‘La Louisiane’, the basement bar where the meeting with film star Bridget von Hammersmark (Diane Kruger) goes horribly wrong, was also no more than a studio set, as was the interior of the LaPadite farmhouse, in which chillingly polite Colonel Hans Landa (Christoph Waltz) interrogates the hapless farmer. The exterior is a cabin overlooking the village of Sebnitz, just a few miles northeast of Bad Schandau down near the Czech border.
Just outside Berlin itself, the wooded ravine with brick arches where Aldo Raine (Brad Pitt) and the Basterds interrogate Nazis before taking scalps, is Fort Hahneberg, Hahnebergweg 50, west of the city (near to Spandau). The partition of Germany meant that the fort, built in 1888 as a defence for the city but never actually used, lay for decades undisturbed in a strip of no-man’s-land. It’s now been opened up and there are regular guided tours (from April to October).

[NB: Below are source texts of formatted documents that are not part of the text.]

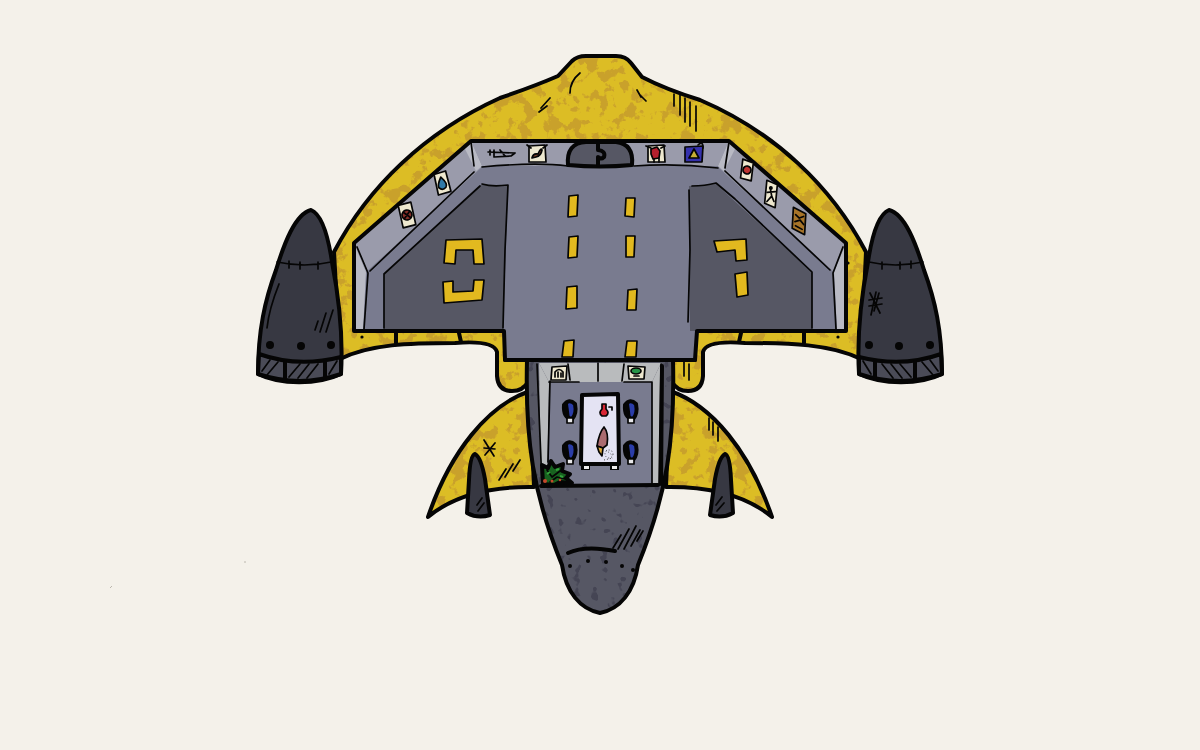
<!DOCTYPE html>
<html lang="en">
<head>
<meta charset="utf-8">
<title>Yellow starship deck plan</title>
<style>
:root{--paper:#f4f1ea;--ink:#050505;--hull:#dcbd25;--ochre:#c69d2b;--steel:#565764;--engine:#373842;--engine-band:#4a4b57;--floor:#797b8f;--wall:#9a9bab;--wall-pale:#b9bac4;--silver:#b9bbbd;--mark:#e2b91f;--card:#eee8cf;--seat:#2b3da8}
html,body{margin:0;background:var(--paper);overflow:hidden}
svg{display:block;width:1200px;height:750px}
.ink{stroke:var(--ink);stroke-width:4;stroke-linejoin:round;stroke-linecap:round}
.fine{stroke:var(--ink);stroke-width:1.7;stroke-linejoin:round;stroke-linecap:round}
.line{fill:none}
.hull{fill:var(--hull)}
.steel{fill:var(--steel)}
.engine{fill:var(--engine)}
.band{fill:var(--engine-band)}
.floor{fill:var(--floor)}
.wall{fill:var(--wall)}
.pale{fill:var(--wall-pale)}
.silver{fill:var(--silver)}
.mark{fill:var(--mark)}
.card{fill:var(--card)}
.seat{fill:var(--seat)}
.dot{fill:var(--ink)}
</style>
</head>
<body>
<svg viewBox="0 0 1200 750" role="img" aria-label="Top view of a yellow spaceship with an open hangar and a meeting room">
<defs>
<filter id="mottle" x="0" y="0" width="100%" height="100%" color-interpolation-filters="sRGB">
<feTurbulence type="fractalNoise" baseFrequency=".075" numOctaves="4" seed="8"/>
<feColorMatrix values="0 0 0 0 .79  0 0 0 0 .63  0 0 0 0 .17  0 0 0 14 -7.5"/>
</filter>
<filter id="speckle" x="0" y="0" width="100%" height="100%" color-interpolation-filters="sRGB">
<feTurbulence type="fractalNoise" baseFrequency=".11" numOctaves="2" seed="4"/>
<feColorMatrix values="0 0 0 0 .27  0 0 0 0 .27  0 0 0 0 .33  0 0 0 14 -9"/>
</filter>
<path id="wing-shape" d="M334 252C368 187 425 132 500 98Q535 86 558 76L572 61Q577 56 586 56H616Q626 56 631 63L642 77Q665 89 700 100C775 132 832 187 866 252L861 359C830 344 790 343 745 343Q706 340 703 352V376Q702 391 688 391Q677 391 672 382H528Q523 391 512 391Q498 391 497 376V352Q494 340 455 343C410 343 370 344 340 359Z"/>
<path id="fin-shape" d="M530 391C488 405 450 452 428 517Q465 486 534 487Z"/>
<path id="body-shape" d="M527 360H673C675 440 667 494 638 565C634 592 620 609 600 613C580 609 566 592 562 565C533 494 525 440 527 360Z"/>
<clipPath id="wing-clip"><use href="#wing-shape"/></clipPath>
<clipPath id="fin-clip"><use href="#fin-shape"/></clipPath>
<clipPath id="body-clip"><use href="#body-shape"/></clipPath>
<g id="fin">
<use href="#fin-shape" class="hull"/>
<g clip-path="url(#fin-clip)"><rect x="425" y="388" width="112" height="132" filter="url(#mottle)"/></g>
<use href="#fin-shape" class="ink line"/>
</g>
<path id="fin-engine" class="engine ink" d="M475 454Q470 455 469 480L467 513Q478 519 490 515L485 479Q481 457 475 454Z"/>
<g id="engine">
<path class="engine ink" d="M311 210C295 214 284 244 276 270C265 300 258 330 258 374C280 385 318 385 341 374C343 340 341 308 332 262C328 235 321 214 311 210Z"/>
<path class="band ink" d="M259 354Q298 368 341 357V374Q300 388 258 374Z"/>
<path class="ink line" stroke-width="3" d="M285 362V381M325 361V379"/>
<path class="fine line" d="M277 262Q305 268 331 262M289 261V268M300 262V269M318 262V269M262 371L270 360M267 375L278 362M289 377L300 364M298 378L309 364M307 378L318 364M329 374L337 361"/>
<g class="dot"><circle cx="270" cy="345" r="4"/><circle cx="301" cy="346" r="4"/><circle cx="331" cy="345" r="4"/></g>
</g>
<g id="card"><path class="card fine" d="M-8-8L8-9L9 8L-8 8Z"/></g>
<g id="chair">
<path class="seat ink" stroke-width="3" d="M564 405Q569 398 575 404Q577 414 572 419Q563 418 564 405Z"/>
<path class="dot" d="M563 405Q567 398 568 404L570 419Q562 416 563 405Z"/>
<rect x="567" y="418" width="6" height="5" fill="#e8e8ea" class="fine"/>
</g>
</defs>

<rect width="1200" height="750" fill="var(--paper)"/>
<path d="M110 588L112 586M244 562H246" stroke="#bbb7ae"/>

<g id="tail-fins">
<use href="#fin"/>
<use href="#fin" transform="matrix(-1 0 0 1 1200 0)"/>
<path class="fine line" d="M484 440L494 456M495 443L485 455M484 448L495 449M499 480L506 469M505 477L513 464M513 471L520 460M709 418V430M713 422V435M718 427V441"/>
<use href="#fin-engine"/>
<use href="#fin-engine" transform="matrix(-1 0 0 1 1200 0)"/>
<path class="fine line" d="M477 505L482 498M478 511L484 503M716 505L722 497M717 511L724 503"/>
</g>

<g id="main-wing">
<use href="#wing-shape" class="hull"/>
<g clip-path="url(#wing-clip)"><rect x="330" y="50" width="540" height="345" filter="url(#mottle)"/></g>
<use href="#wing-shape" class="ink line"/>
<path class="fine line" d="M580 73Q570 81 570 93M550 98L541 108M547 106L539 112M637 90L641 97M640 95L646 101M674 94V106M680 95V115M685 98V122M690 102V126M696 106V131M684 362V376M689 364V380"/>
<path class="ink line" stroke-width="3" d="M396 333V343M459 333L461 342M741 333L739 342M804 333V343"/>
<g class="dot"><circle cx="362" cy="337" r="1.6"/><circle cx="838" cy="337" r="1.6"/><circle cx="848" cy="263" r="1.6"/></g>
</g>

<g id="engines">
<use href="#engine"/>
<use href="#engine" transform="matrix(-1 0 0 1 1200 0)"/>
<path class="fine line" d="M279 284Q269 309 267 328M315 330L318 321M320 332L326 313M326 332L333 310M870 293L880 313M876 292L871 315M869 300L882 298M869 306L882 304M879 293L874 311"/>
</g>

<g id="fuselage">
<use href="#body-shape" class="steel"/>
<g clip-path="url(#body-clip)"><rect x="525" y="360" width="150" height="255" filter="url(#speckle)"/></g>
<use href="#body-shape" class="ink line"/>
<path class="ink line" d="M568 553Q585 545 615 551"/>
<path class="fine line" d="M613 548L621 535M618 549L629 529M624 549L636 526M631 546L640 530M637 541L643 531"/>
<g class="dot"><circle cx="570" cy="566" r="2"/><circle cx="588" cy="561" r="2"/><circle cx="606" cy="562" r="2"/><circle cx="622" cy="566" r="2"/><circle cx="633" cy="570" r="2"/></g>
</g>

<g id="hangar">
<path class="floor" d="M471 141H729L846 243V331H697L695 360H505L504 331H354V243Z"/>
<g id="hangar-walls">
<path class="wall" d="M471 141H729L718 166H482ZM471 141L354 243L366 272L482 167ZM729 141L846 243L834 272L718 167Z"/>
<path class="pale" d="M354 243L366 272L363 331H354ZM846 243L834 272L837 331H846ZM471 141L482 166L476 171L464 147ZM729 141L718 166L724 171L736 147Z"/>
<path class="fine line" d="M471 142L474 166M729 142L725 168M482 167Q535 162 568 166M634 166Q675 163 718 168M474 172L370 271M725 171L830 270M357 247L368 273L364 329M843 247L833 273L836 329"/>
</g>
<g id="side-rooms">
<path class="steel" d="M481 185H508L503 331H384V274Z"/>
<path class="steel" d="M689 186L716 184L812 272V331H690Z"/>
<path class="fine line" d="M384 328V274L480 186M482 184Q492 187 508 185L505 250L503 328M692 186Q705 186 716 183L735 199L812 272V328M689 190L690 250L688 322"/>
</g>
<path class="ink line" d="M471 141H729L846 243V331H697L695 360H505L504 331H354V243Z"/>
<g id="hangar-door">
<path class="steel ink" stroke-width="3" d="M568 165Q566 143 586 142H616Q634 144 632 165Q600 168 568 165Z"/>
<path class="ink line" stroke-width="3" d="M598 142V150Q606 151 604 157Q601 160 598 157V165"/>
</g>
<g id="floor-markings" class="mark fine">
<path d="M569 196L578 195L577 216L568 217ZM626 198L635 198L634 217L625 216ZM569 237L578 236L577 257L568 258ZM626 236L635 236L634 257L626 257ZM567 287L577 286L577 308L566 309ZM628 290L637 289L636 310L627 310ZM564 341L574 340L573 357L562 357ZM627 341L637 341L636 357L625 357Z"/>
<path d="M446 240L482 239L484 264L474 264L473 250L456 250L455 264L444 263ZM443 282L453 281L453 292L473 291L474 280L484 280L482 300L444 303Z"/>
<path d="M714 241L746 239L747 260L736 261L735 250L717 252ZM735 274L747 272L748 295L737 297Z"/>
</g>
</g>

<g id="hangar-posters">
<path class="fine line" d="M488 152L515 153M490 150V155M494 150V157L511 156L515 153M500 150L505 156"/>
<g transform="translate(537 154)"><use href="#card"/><path d="M-5 4Q-4-1 1 0Q4-7 5-4Q4 2-1 3Z" fill="#78402c" class="fine" stroke-width="1"/><path class="fine line" d="M-10-9L-6-6M10-9L6-6"/></g>
<g transform="translate(442 183) rotate(-12)"><path class="card fine" d="M-6-10L6-11L7 10L-6 11Z"/><path d="M0-6Q6 2 3 5Q-1 8-4 4Q-5 1 0-6Z" fill="#2f79a8" class="fine"/></g>
<g transform="translate(407 215) rotate(-10)"><path class="card fine" d="M-7-11L6-12L7 11L-6 12Z"/><circle r="5" fill="#873028" class="fine"/><path class="fine line" d="M-3-3L3 3M3-3L-3 3"/></g>
<g transform="translate(656 154)"><use href="#card"/><path d="M-5-5L1-7L4-3L3 4L-3 5L-5 0Z" fill="#b51f2d" class="fine"/><path class="fine line" d="M-10-8L-5-6M9-8L5-6M-2 5V8M3 4V8"/></g>
<g transform="translate(694 154)"><path d="M-9-7L9-8L8 8L-9 8Z" fill="#3531ad" class="fine"/><path d="M0-5L5 4H-5Z" fill="#c7af35" class="fine"/><path class="fine line" d="M4-9Q9-14 9-6"/></g>
<g transform="translate(747 170) rotate(10)"><path class="card fine" d="M-6-10L5-8L6 10L-5 9Z"/><circle r="4" fill="#bd3430" class="fine"/></g>
<g transform="translate(771 194) rotate(8)"><path class="card fine" d="M-6-13L5-10L6 13L-5 10Z"/><circle cx="-1" cy="-6" r="2" class="dot"/><path class="fine line" d="M-1-4L1 2L-3 8M1 2L4 7M-4-1L4-3"/></g>
<g transform="translate(799 221) rotate(6)"><path d="M-7-13L6-8L7 13L-6 8Z" fill="#a77429" class="fine"/><path class="fine line" d="M-4-6L0-3L4-5M-4 1L1-1L5 3M-3 5L4 8"/></g>
</g>

<g id="meeting-room">
<path class="floor" d="M549 381H652V485H549Z"/>
<path class="silver" d="M539 363H661L652 382H549Z"/>
<path class="silver" d="M539 363L549 382L547 485H541Z"/>
<path class="silver" d="M661 363L652 382V485H659Z"/>
<path class="fine line" d="M537 364L542 485M550 381L548 462M549 382H579M624 382H652V484M661 364L659 485M568 364L570 380M624 364L622 381M598 363V381"/>
<path class="ink line" d="M541 486L658 485M662 366L661 484"/>
<g id="room-posters">
<path class="card fine" d="M552 367L567 366L566 380L551 380Z"/>
<path class="fine line" d="M555 377V372Q559 367 563 372V377M558 377V372M561 377V373"/>
<path class="card fine" d="M628 366L645 367L644 379L629 379Z"/>
<ellipse cx="636" cy="371" rx="5" ry="3" fill="#279447" class="fine"/>
<path class="fine line" d="M634 376H639"/>
</g>
<g id="table">
<path class="dot" d="M581 462H590V470H581ZM610 462H619V470H610Z"/>
<path d="M582 395L618 394L619 464H581Z" fill="#e4e3f3" class="ink"/>
<path d="M584 466H589V469H584ZM612 466H617V469H612Z" fill="#eee"/>
<path d="M602 404H606V409Q610 413 606 416H602Q598 413 602 409Z" fill="#d92735" class="fine"/>
<path class="fine line" d="M609 407H612V410"/>
<path d="M604 427Q609 433 607 445L603 448L597 446Q599 433 604 427Z" fill="#ab6b70" class="fine"/>
<path d="M597 446L603 448L602 456L599 452Z" fill="#dda93a" class="fine"/>
<g fill="none" stroke="#444" stroke-dasharray="1 2"><circle cx="609" cy="454" r="4"/><path d="M604 460L613 458M606 450L613 456"/></g>
</g>
<use href="#chair"/>
<use href="#chair" y="41"/>
<use href="#chair" x="61"/>
<use href="#chair" x="61" y="41"/>
<g id="plant">
<path d="M543 484L542 465L548 468L551 461L555 467L563 464L562 471L570 474L566 478L572 483L560 482L554 485Z" fill="#17621f" class="ink" stroke-width="3"/>
<path class="fine line" d="M547 470L552 477L560 471M550 482L557 477L565 479"/>
<path d="M547 474L550 472M556 470L559 469M560 476L563 477" stroke="#35a33c" stroke-width="2"/>
<g fill="#c4482b"><circle cx="545" cy="481" r="2"/><circle cx="552" cy="481" r="1.5"/><circle cx="560" cy="480" r="1.2"/></g>
</g>
</g>
<path class="ink line" d="M505 360H695"/>
</svg>
</body>
</html>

Hitler's office, where the surviving Private Butz recounts the gory details of his encounter with the Basterds, was shot in the Clay Headquarters Compound of the United States Army in Berlin, at the corner of Clayallee and Saargemuender Strasse in the Dahlem district.
Built for the German Air Force in the late Thirties, the complex was taken over after the war to be used as headquarters of the US Military Government for Germany. When the US army finally vacated the compound, it stood empty, occasionally finding use as a film location (Bryan Singer’s Valkyrie, with Tom Cruise, filmed here). It was recently sold and its future is uncertain.
The one genuine Parisian location in the film is the charming little bistro where Shosanna realises that persistent young soldier Fredrick Zoller (Daniel Brühl) is a national hero. It’s Bistrot La Renaissance, 112 Rue Championnet at Rue du Poteau (metro: Jules Joffrin), north of the city in the 18th Arrondissement. The bar had been noticed by Tarantino in Claude Chabrol’s 1984 drama Le Sangue Des Autres (The Blood of Others) and was found to have remained, amazingly, unchanged. It had featured on screen even before that, in Michel Deville’s wonderfully titled 1974 Le Mouton Enragé, with Jean-Louis Trintignant.
The other Parisian’ location, ‘Chez Maurice’, the restaurant to which Shosanna is summoned to a meeting over strudel with Josef Goebbels, however, is back in Berlin, where it’s quite famous in its own right. It’s Cafe Einstein, Kurfürstenstraße 58, the elegant wood-panelled original which spawned a chain of coffee houses in the city.
Stolz der Nation (Nation’s Pride), the propaganda film about Fredrick Zoller being premiered at La Gamaar for the Nazi top brass, was actually filmed as a seven-minute short by Eli Roth (the director of Hostel, who also wields a mean baseball bat as Donny Donowitz, the ‘Bear Jew’). You can catch the full version (with yet another baby-in-runaway-pram homage to Battleship Potemkin – see Brazil or The Untouchables) on the DVD of Inglourious Basterds.
Set in ‘Sicily’, the film-within-a-film was shot on Untermarkt and Obermarkt in the old town of Görlitz, about 40 miles northeast of Bad Schandau, but on the border with Poland.
The unmodernised streets of Görlitz also served as the backdrop to two more WWII dramas – Stephen Daldry’s 2008 The Reader, with Kate Winslet and Ralph Fiennes, and The Book Thief; as well as standing in for ‘Paris’ in the 2004 version of Around The World In 80 Days and for the fictitious country of ‘Zubrowka’ in Wes Anderson’s The Grand Budapest Hotel.